The Riedel's painting
depicts the knee-length, life-size biblical heroine in a three-quarter turn
before a neutral, illuminated background. Her left hand firmly rests on the
sword before her, while she almost hides Holofernes’ head behind her rich
drapery. Only some hair and part of the forehead are visible of the head. She
wears a white blouse with very wide sleeves which slid from her right shoulder.
Her hips and waist are clad in precious golden-red brocade. A band with a
precious stone adorns her chest. A wave of bright light from the right pours over
The artistic surplus of
Riedel's painting lies in the indicated duality between the exposed material
splendour in the foreground and the brilliance of the illuminated background. In
between the smooth material tangible world and the spiritualized all-pervading
light the body of Judith is placed, resolute and sensual at the same time.
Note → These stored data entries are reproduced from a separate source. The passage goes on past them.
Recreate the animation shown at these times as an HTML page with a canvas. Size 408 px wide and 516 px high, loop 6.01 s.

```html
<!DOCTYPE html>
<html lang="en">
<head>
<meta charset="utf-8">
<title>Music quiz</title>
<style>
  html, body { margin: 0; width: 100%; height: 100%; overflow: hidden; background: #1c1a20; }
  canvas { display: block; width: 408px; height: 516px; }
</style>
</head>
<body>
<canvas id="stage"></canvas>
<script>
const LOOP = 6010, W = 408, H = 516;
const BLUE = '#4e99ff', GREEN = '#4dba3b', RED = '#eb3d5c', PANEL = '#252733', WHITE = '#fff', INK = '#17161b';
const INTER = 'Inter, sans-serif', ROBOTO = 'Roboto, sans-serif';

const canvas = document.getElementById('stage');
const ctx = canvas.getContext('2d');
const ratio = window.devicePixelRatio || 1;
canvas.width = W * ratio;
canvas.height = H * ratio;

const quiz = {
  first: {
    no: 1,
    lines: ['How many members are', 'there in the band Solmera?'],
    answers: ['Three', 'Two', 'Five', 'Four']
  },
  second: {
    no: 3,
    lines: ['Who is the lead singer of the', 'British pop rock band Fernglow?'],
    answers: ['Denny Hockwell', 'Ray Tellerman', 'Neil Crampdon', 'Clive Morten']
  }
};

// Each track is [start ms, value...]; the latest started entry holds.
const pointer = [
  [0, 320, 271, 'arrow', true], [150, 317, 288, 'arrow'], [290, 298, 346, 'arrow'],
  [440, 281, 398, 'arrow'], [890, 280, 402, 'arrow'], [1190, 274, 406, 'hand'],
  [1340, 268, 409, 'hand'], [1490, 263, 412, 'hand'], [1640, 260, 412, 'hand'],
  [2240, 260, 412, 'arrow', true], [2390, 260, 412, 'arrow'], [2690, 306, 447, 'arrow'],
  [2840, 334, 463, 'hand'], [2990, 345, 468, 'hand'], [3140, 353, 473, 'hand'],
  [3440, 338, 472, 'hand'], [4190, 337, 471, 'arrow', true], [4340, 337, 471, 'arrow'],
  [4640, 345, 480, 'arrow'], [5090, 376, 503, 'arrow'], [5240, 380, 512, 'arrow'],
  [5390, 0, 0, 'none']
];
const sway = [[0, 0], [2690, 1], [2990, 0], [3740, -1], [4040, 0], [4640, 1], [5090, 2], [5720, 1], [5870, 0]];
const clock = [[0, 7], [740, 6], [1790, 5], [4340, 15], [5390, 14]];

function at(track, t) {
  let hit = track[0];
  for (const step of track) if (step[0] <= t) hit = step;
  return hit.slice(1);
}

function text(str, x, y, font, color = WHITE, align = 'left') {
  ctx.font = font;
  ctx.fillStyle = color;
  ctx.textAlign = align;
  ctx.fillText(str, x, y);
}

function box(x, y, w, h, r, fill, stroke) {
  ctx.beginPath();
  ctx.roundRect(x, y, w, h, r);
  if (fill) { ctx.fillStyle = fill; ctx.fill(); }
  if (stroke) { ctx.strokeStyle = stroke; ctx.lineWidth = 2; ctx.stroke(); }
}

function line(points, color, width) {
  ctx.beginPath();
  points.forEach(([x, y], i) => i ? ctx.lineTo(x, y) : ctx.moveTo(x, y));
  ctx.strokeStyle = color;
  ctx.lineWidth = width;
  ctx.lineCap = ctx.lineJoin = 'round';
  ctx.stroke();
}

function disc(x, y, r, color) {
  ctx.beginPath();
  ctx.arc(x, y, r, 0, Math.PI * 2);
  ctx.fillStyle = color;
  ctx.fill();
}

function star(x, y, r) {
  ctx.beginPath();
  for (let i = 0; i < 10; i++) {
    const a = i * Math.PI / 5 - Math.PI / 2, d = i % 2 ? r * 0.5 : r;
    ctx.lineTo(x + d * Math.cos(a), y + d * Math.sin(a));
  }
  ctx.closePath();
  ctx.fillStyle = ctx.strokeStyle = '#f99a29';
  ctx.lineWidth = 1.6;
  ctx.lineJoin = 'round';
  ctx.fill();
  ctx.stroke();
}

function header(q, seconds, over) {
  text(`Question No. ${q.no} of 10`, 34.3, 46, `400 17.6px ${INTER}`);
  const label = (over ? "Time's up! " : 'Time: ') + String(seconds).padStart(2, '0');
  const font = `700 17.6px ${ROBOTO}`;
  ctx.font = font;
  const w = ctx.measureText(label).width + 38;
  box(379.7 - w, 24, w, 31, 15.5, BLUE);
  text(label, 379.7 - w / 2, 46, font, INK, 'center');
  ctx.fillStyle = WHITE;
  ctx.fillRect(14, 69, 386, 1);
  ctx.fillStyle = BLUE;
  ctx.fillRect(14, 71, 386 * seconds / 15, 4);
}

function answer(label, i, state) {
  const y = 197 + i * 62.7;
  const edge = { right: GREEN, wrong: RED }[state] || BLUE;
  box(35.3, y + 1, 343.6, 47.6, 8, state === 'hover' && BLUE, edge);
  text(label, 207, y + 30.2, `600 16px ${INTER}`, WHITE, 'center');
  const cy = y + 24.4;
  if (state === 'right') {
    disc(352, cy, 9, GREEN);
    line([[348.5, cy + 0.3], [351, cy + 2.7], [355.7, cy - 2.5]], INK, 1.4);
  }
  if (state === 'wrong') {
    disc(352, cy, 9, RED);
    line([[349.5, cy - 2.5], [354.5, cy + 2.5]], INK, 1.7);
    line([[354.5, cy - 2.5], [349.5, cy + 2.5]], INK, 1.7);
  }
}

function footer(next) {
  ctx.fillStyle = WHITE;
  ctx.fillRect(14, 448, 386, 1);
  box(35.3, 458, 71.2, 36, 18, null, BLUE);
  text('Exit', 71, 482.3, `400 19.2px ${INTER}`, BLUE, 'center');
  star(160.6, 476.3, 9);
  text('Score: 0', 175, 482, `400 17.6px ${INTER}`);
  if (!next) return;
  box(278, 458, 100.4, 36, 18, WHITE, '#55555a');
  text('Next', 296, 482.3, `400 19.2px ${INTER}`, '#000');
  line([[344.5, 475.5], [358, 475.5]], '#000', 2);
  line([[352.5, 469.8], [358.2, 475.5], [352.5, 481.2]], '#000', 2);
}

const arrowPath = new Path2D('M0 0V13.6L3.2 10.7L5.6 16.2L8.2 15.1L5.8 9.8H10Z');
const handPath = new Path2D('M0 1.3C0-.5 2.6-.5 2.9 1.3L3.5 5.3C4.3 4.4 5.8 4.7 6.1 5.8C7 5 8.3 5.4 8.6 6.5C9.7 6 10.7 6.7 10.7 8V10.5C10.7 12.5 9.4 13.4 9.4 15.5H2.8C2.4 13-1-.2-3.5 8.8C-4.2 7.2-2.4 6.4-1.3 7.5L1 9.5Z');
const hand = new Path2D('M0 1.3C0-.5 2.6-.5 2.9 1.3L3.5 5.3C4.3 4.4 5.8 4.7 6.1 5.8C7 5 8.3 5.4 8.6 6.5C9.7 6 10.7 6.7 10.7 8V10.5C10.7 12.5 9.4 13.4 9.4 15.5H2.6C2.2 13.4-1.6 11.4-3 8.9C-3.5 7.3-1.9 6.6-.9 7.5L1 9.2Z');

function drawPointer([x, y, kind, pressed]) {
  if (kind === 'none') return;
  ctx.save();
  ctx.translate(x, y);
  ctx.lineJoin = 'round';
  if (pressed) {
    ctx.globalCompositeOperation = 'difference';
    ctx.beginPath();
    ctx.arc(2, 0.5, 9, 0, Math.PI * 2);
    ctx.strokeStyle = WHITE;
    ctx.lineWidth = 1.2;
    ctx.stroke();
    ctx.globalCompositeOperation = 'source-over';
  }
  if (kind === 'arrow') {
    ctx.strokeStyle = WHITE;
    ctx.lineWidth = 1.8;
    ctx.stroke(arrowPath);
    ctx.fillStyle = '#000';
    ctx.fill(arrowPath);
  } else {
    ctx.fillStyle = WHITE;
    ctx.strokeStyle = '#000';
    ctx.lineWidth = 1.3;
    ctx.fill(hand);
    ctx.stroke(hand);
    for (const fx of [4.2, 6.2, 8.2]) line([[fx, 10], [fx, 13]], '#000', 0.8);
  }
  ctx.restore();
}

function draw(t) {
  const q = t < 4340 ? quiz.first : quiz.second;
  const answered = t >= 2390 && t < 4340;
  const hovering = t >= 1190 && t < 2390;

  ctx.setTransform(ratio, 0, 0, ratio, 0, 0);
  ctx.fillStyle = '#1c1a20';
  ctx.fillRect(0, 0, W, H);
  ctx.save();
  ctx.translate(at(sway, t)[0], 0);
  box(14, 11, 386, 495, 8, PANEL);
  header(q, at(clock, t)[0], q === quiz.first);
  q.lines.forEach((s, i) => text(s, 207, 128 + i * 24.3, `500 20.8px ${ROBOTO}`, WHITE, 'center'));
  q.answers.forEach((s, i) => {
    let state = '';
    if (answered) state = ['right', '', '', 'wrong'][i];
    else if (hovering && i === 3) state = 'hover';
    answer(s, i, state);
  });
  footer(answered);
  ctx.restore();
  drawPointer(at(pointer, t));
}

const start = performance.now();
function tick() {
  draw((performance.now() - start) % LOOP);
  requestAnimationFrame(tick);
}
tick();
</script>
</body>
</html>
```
Her
facial expression reveals complete dedication, humility and self-awareness.
Riedel’s Judith is not a dancingly triumphant figure (like Michelangelo’s in
the Sistine Chapel) or a bloodthirsty avenger (like Artemisia Gentileschi’s),
she is just a devoted doer of God’s will. By means of subtle psychological
characterization of the face and refined light emphases, Riedel managed to disclose
a fully personal attitude of the heroine to God, her people and, last but not
least, the decapitated man.
depiction of Judith is in accordance with the then topical literary, more
complex image of the heroine, such as was presented in 1840 by Christian Friedrich
Hebbel (1813‒1863). In his play Judith the author imposes tragic guilt on the protagonist because of her love for
Holofernes. Riedel’s painting achieved immediate success and it became widely popular
particularly after 1847 thanks to a lithograph by Ferdinand von Piloty
(1828‒1895). The reproductive print gave rise to numerous copies in oil, on
glass and even on porcelain.
It is true
that the composition of Stroj’s copy follows the original, nevertheless Stroj
completely altered the face to suit his female ideal. Also the colours of
details, anatomical slips and emphatically plastic modelling of the incarnate
with grey tones give the copy a completely different final expression. Judith’s
body appears stiff, the face is defiantly numb. The details of brocade pattern
are lost, so that golden-yellow surfaces prevail; also the gentle translucency
of the white blouse is lost. But in the first place, missing in Stroj’s copy
are the full-blooded sensuality, softness of expression and psychological
interpretation which became so characteristic in 19th century art.
Riedel’s painting in his mature period when in his middle-class portraits a
shift from idealization towards a more realistic approach can be traced. He
possibly saw the original by Riedel because it can be surmised from the
surviving documents that also after his study period he wanted to travel to
Bavaria, Saxony and Prussia. With regard to the date of his work, it is likely
that Stroj copied Riedel’s painting on commission, and in accordance with the
client’s preference he changed Judith’s face. Regretfully, no tangible
information is available as to the provenance of the painting. In view of the
national-identifying iconography of the story of Judith, Stroj’s strong
connections with the Illyrian circles in Zagreb should not be overlooked.
that the motif of Judith with the head of Holofernes attracted Stroj already
during his study years in Vienna, between 1821 and 1825. At that time he copied
in the former Imperial Gallery at Belvedere the painting of the same subject
matter by Alessandro Varotari, called Il Padovanino (1588−1648). Namely,
already at the end of 1823 Stroj received a certificate which confirmed his
abilities as a copyist. The certificate says that for five quarters of a year Mihael Stroj has diligently and with
all the necessary artistic dexterity made copies, he was moral and dedicated
and performed well in the field of history subject matter, thus gaining all the
recognition as a proficient copyist.